Spontaneous network activity <35 Hz accounts for variability in stimulus-induced gamma responses.
Hirschmann J., Baillet S., Woolrich M., Schnitzler A., Vidaurre D., Florin E.
Gamma activity is thought to serve several cognitive processes, including attention and memory. Even for the simplest stimulus, the occurrence of gamma activity is highly variable, both within and between individuals. The sources of this variability, however, are largely unknown. In this paper, we address one possible cause: the cross-frequency influence of spontaneous, whole-brain network activity on visual stimulus processing.

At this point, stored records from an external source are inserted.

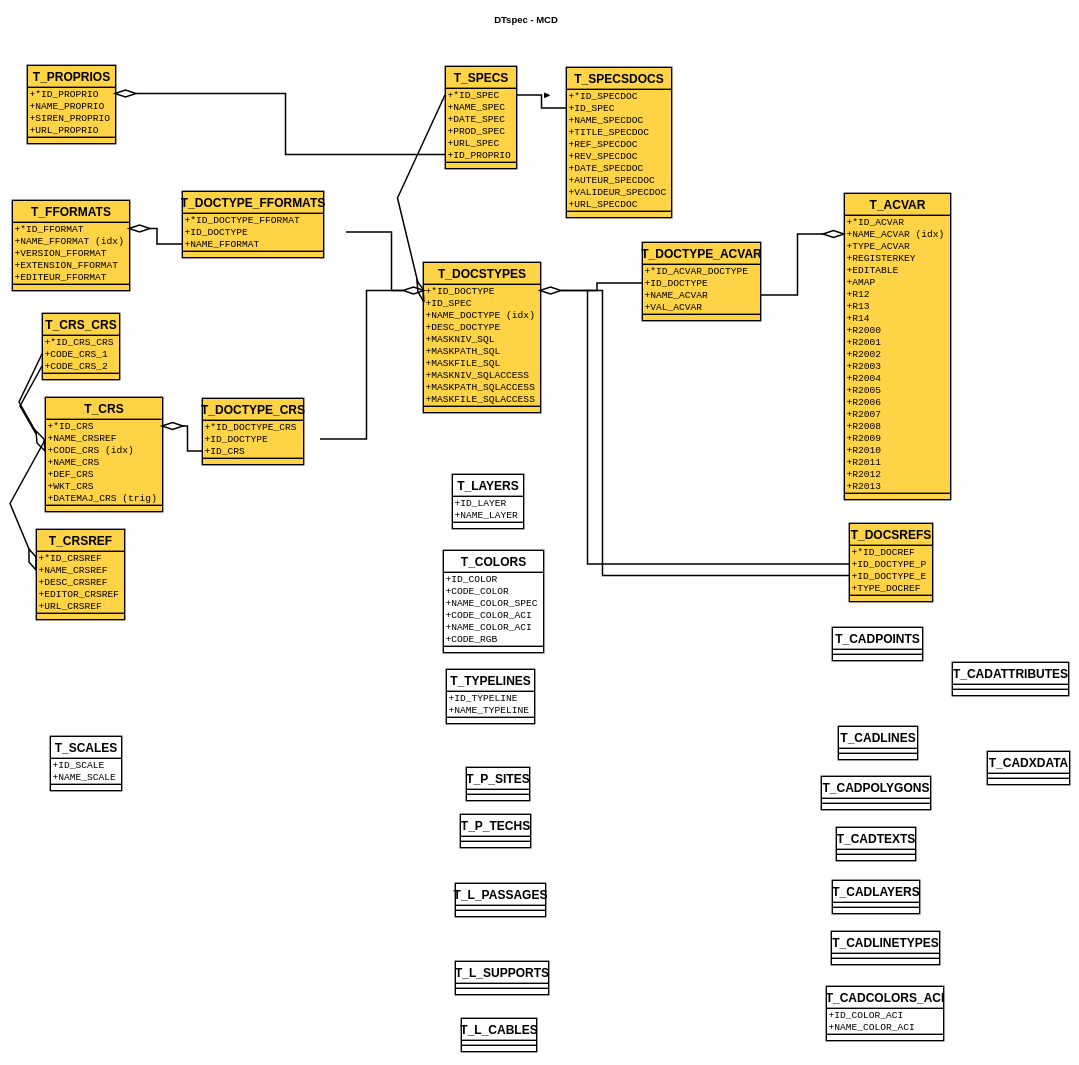
<!DOCTYPE html>
<html lang="fr">
<head>
<meta charset="utf-8">
<title>DTspec - MCD</title>
<style>
:root { --ink: #000; --paper: #fff; --active: #ffd346; }
* { box-sizing: border-box; margin: 0; padding: 0; }
body { width: 1079px; height: 1065px; overflow: hidden; background: var(--paper); color: var(--ink); }
.diagram { position: relative; width: 1079px; height: 1065px; overflow: hidden; }
h1 { position: absolute; left: 426px; top: 14px; width: 200px; text-align: center; font: bold 9.5px/12px "Liberation Sans", sans-serif; }
.table { position: absolute; display: flex; flex-direction: column; background: var(--paper); border: 1px solid var(--ink); box-shadow: 0 0 0 .4px var(--ink); }
.active { background: var(--active); }
.table h2 { display: flex; justify-content: center; height: 21px; padding-top: 1px; font: bold 12px/21px "Liberation Sans", sans-serif; white-space: nowrap; }
.table ul { list-style: none; min-height: 5px; border-top: 1px solid var(--ink); box-shadow: 0 -.4px 0 var(--ink); font: 9.6px/12px "Liberation Mono", monospace; white-space: nowrap; }
.table li { height: 12px; padding-left: 1.5px; }
.table li:first-child { margin-top: 1px; }
.table footer { height: 6px; border-top: 1px solid var(--ink); box-shadow: 0 -.4px 0 var(--ink); }
.links { position: absolute; left: 0; top: 0; fill: none; stroke: var(--ink); stroke-width: 1.5; }
</style>
</head>
<body>
<main class="diagram">
<h1>DTspec - MCD</h1>

<section class="table active" style="left:27px;top:65px;width:89px"><h2>T_PROPRIOS</h2><ul><li>+*ID_PROPRIO</li><li>+NAME_PROPRIO</li><li>+SIREN_PROPRIO</li><li>+URL_PROPRIO</li></ul><footer></footer></section>

<section class="table active" style="left:445px;top:66px;width:72px"><h2>T_SPECS</h2><ul><li>+*ID_SPEC</li><li>+NAME_SPEC</li><li>+DATE_SPEC</li><li>+PROD_SPEC</li><li>+URL_SPEC</li><li>+ID_PROPRIO</li></ul><footer></footer></section>

<section class="table active" style="left:566px;top:67px;width:106px"><h2>T_SPECSDOCS</h2><ul><li>+*ID_SPECDOC</li><li>+ID_SPEC</li><li>+NAME_SPECDOC</li><li>+TITLE_SPECDOC</li><li>+REF_SPECDOC</li><li>+REV_SPECDOC</li><li>+DATE_SPECDOC</li><li>+AUTEUR_SPECDOC</li><li>+VALIDEUR_SPECDOC</li><li>+URL_SPECDOC</li></ul><footer></footer></section>

<section class="table active" style="left:12px;top:200px;width:118px"><h2>T_FFORMATS</h2><ul><li>+*ID_FFORMAT</li><li>+NAME_FFORMAT (idx)</li><li>+VERSION_FFORMAT</li><li>+EXTENSION_FFORMAT</li><li>+EDITEUR_FFORMAT</li></ul><footer></footer></section>

<section class="table active" style="left:182px;top:191px;width:142px"><h2>T_DOCTYPE_FFORMATS</h2><ul><li>+*ID_DOCTYPE_FFORMAT</li><li>+ID_DOCTYPE</li><li>+NAME_FFORMAT</li></ul><footer></footer></section>

<section class="table active" style="left:423px;top:262px;width:118px"><h2>T_DOCSTYPES</h2><ul><li>+*ID_DOCTYPE</li><li>+ID_SPEC</li><li>+NAME_DOCTYPE (idx)</li><li>+DESC_DOCTYPE</li><li>+MASKNIV_SQL</li><li>+MASKPATH_SQL</li><li>+MASKFILE_SQL</li><li>+MASKNIV_SQLACCESS</li><li>+MASKPATH_SQLACCESS</li><li>+MASKFILE_SQLACCESS</li></ul><footer></footer></section>

<section class="table active" style="left:642px;top:242px;width:119px"><h2>T_DOCTYPE_ACVAR</h2><ul><li>+*ID_ACVAR_DOCTYPE</li><li>+ID_DOCTYPE</li><li>+NAME_ACVAR</li><li>+VAL_ACVAR</li></ul><footer></footer></section>

<section class="table active" style="left:844px;top:193px;width:107px"><h2>T_ACVAR</h2><ul><li>+*ID_ACVAR</li><li>+NAME_ACVAR (idx)</li><li>+TYPE_ACVAR</li><li>+REGISTERKEY</li><li>+EDITABLE</li><li>+AMAP</li><li>+R12</li><li>+R13</li><li>+R14</li><li>+R2000</li><li>+R2001</li><li>+R2002</li><li>+R2003</li><li>+R2004</li><li>+R2005</li><li>+R2006</li><li>+R2007</li><li>+R2008</li><li>+R2009</li><li>+R2010</li><li>+R2011</li><li>+R2012</li><li>+R2013</li></ul><footer></footer></section>

<section class="table active" style="left:42px;top:313px;width:78px"><h2>T_CRS_CRS</h2><ul><li>+*ID_CRS_CRS</li><li>+CODE_CRS_1</li><li>+CODE_CRS_2</li></ul><footer></footer></section>

<section class="table active" style="left:45px;top:397px;width:118px"><h2>T_CRS</h2><ul><li>+*ID_CRS</li><li>+NAME_CRSREF</li><li>+CODE_CRS (idx)</li><li>+NAME_CRS</li><li>+DEF_CRS</li><li>+WKT_CRS</li><li>+DATEMAJ_CRS (trig)</li></ul><footer></footer></section>

<section class="table active" style="left:202px;top:398px;width:102px"><h2>T_DOCTYPE_CRS</h2><ul><li>+*ID_DOCTYPE_CRS</li><li>+ID_DOCTYPE</li><li>+ID_CRS</li></ul><footer></footer></section>

<section class="table active" style="left:36px;top:529px;width:89px"><h2>T_CRSREF</h2><ul><li>+*ID_CRSREF</li><li>+NAME_CRSREF</li><li>+DESC_CRSREF</li><li>+EDITOR_CRSREF</li><li>+URL_CRSREF</li></ul><footer></footer></section>

<section class="table active" style="left:849px;top:523px;width:84px"><h2>T_DOCSREFS</h2><ul><li>+*ID_DOCREF</li><li>+ID_DOCTYPE_P</li><li>+ID_DOCTYPE_E</li><li>+TYPE_DOCREF</li></ul><footer></footer></section>

<section class="table" style="left:452px;top:474px;width:72px"><h2>T_LAYERS</h2><ul><li>+ID_LAYER</li><li>+NAME_LAYER</li></ul><footer></footer></section>

<section class="table" style="left:443px;top:550px;width:101px"><h2>T_COLORS</h2><ul><li>+ID_COLOR</li><li>+CODE_COLOR</li><li>+NAME_COLOR_SPEC</li><li>+CODE_COLOR_ACI</li><li>+NAME_COLOR_ACI</li><li>+CODE_RGB</li></ul><footer></footer></section>

<section class="table" style="left:446px;top:669px;width:89px"><h2>T_TYPELINES</h2><ul><li>+ID_TYPELINE</li><li>+NAME_TYPELINE</li></ul><footer></footer></section>

<section class="table" style="left:50px;top:736px;width:72px"><h2>T_SCALES</h2><ul><li>+ID_SCALE</li><li>+NAME_SCALE</li></ul><footer></footer></section>

<section class="table" style="left:466px;top:767px;width:64px"><h2>T_P_SITES</h2><ul></ul><footer></footer></section>
<section class="table" style="left:460px;top:814px;width:71px"><h2>T_P_TECHS</h2><ul></ul><footer></footer></section>
<section class="table" style="left:455px;top:883px;width:91px"><h2>T_L_PASSAGES</h2><ul></ul><footer></footer></section>
<section class="table" style="left:455px;top:961px;width:94px"><h2>T_L_SUPPORTS</h2><ul></ul><footer></footer></section>
<section class="table" style="left:461px;top:1018px;width:76px"><h2>T_L_CABLES</h2><ul></ul><footer></footer></section>

<section class="table" style="left:832px;top:627px;width:91px"><h2>T_CADPOINTS</h2><ul></ul><footer></footer></section>
<section class="table" style="left:952px;top:662px;width:117px"><h2>T_CADATTRIBUTES</h2><ul></ul><footer></footer></section>
<section class="table" style="left:838px;top:726px;width:80px"><h2>T_CADLINES</h2><ul></ul><footer></footer></section>
<section class="table" style="left:987px;top:751px;width:83px"><h2>T_CADXDATA</h2><ul></ul><footer></footer></section>
<section class="table" style="left:821px;top:776px;width:110px"><h2>T_CADPOLYGONS</h2><ul></ul><footer></footer></section>
<section class="table" style="left:836px;top:827px;width:80px"><h2>T_CADTEXTS</h2><ul></ul><footer></footer></section>
<section class="table" style="left:832px;top:880px;width:88px"><h2>T_CADLAYERS</h2><ul></ul><footer></footer></section>
<section class="table" style="left:831px;top:931px;width:109px"><h2>T_CADLINETYPES</h2><ul></ul><footer></footer></section>
<section class="table" style="left:826px;top:986px;width:118px"><h2>T_CADCOLORS_ACI</h2><ul><li>+ID_COLOR_ACI</li><li>+NAME_COLOR_ACI</li></ul><footer></footer></section>

<svg class="links" width="1079" height="1065" viewBox="0 0 1079 1065" aria-hidden="true">
<defs><polygon id="aggregation" points="0,0 10.5,-3.5 21,0 10.5,3.5" fill="#fff"/></defs>
<g id="connectors">
<polyline points="136,93.5 285.5,93.5 285.5,154.5 445,154.5"/>
<polyline points="517,95 541.5,95 541.5,108 566,108"/>
<polyline points="445,95 397.5,198 418,283"/>
<polyline points="150,228.5 157,228.5 157,244 182,244"/>
<polyline points="346,232 391.5,232 391.5,290.5 403,290.5"/>
<polyline points="320,439 366.5,439 366.5,290.5 403,290.5"/>
<polyline points="183,426 187.5,426 187.5,451 203,451"/>
<polyline points="561,290.5 597,290.5 597,283 642,283"/>
<polyline points="561,290.5 587.5,290.5 587.5,564 850,564"/>
<polyline points="587,290.5 602.5,290.5 602.5,575.5 850,575.5"/>
<polyline points="823,234 797.5,234 797.5,295 761,295"/>
<polyline points="42,354 19,402 36,432"/>
<polyline points="42,366 20,406 36,434"/>
<polyline points="45,440 10,503.5 29,549"/>
</g>
<g id="aggregations">
<use href="#aggregation" x="115" y="93.5"/>
<use href="#aggregation" x="129" y="228.5"/>
<use href="#aggregation" x="162" y="426"/>
<use href="#aggregation" x="403" y="290.5"/>
<use href="#aggregation" x="540" y="290.5"/>
<use href="#aggregation" x="823" y="234"/>
<polygon points="417,281 423,289 424,302 418,292"/>
<polygon points="36,431 44,439 45,451 37,443"/>
<polygon points="29,549 36,557 36,570 29,562"/>
</g>
<polygon points="544.5,93 549.5,95.3 544.5,97.6" fill="#000" stroke-width="1"/>
</svg>
</main>
</body>
</html>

By applying Hidden Markov modelling to MEG data, we reveal that the trial-averaged gamma response to a moving grating depends on the individual network dynamics, inferred from slower brain activity (<35 Hz) in the absence of stimulation (resting-state and task baseline). In addition, we demonstrate that modulations of network activity in task baseline influence the gamma response on the level of trials. In summary, our results reveal a cross-frequency and cross-session association between gamma responses induced by visual stimulation and spontaneous network activity. These findings underline the dependency of visual stimulus processing on the individual, functional network architecture.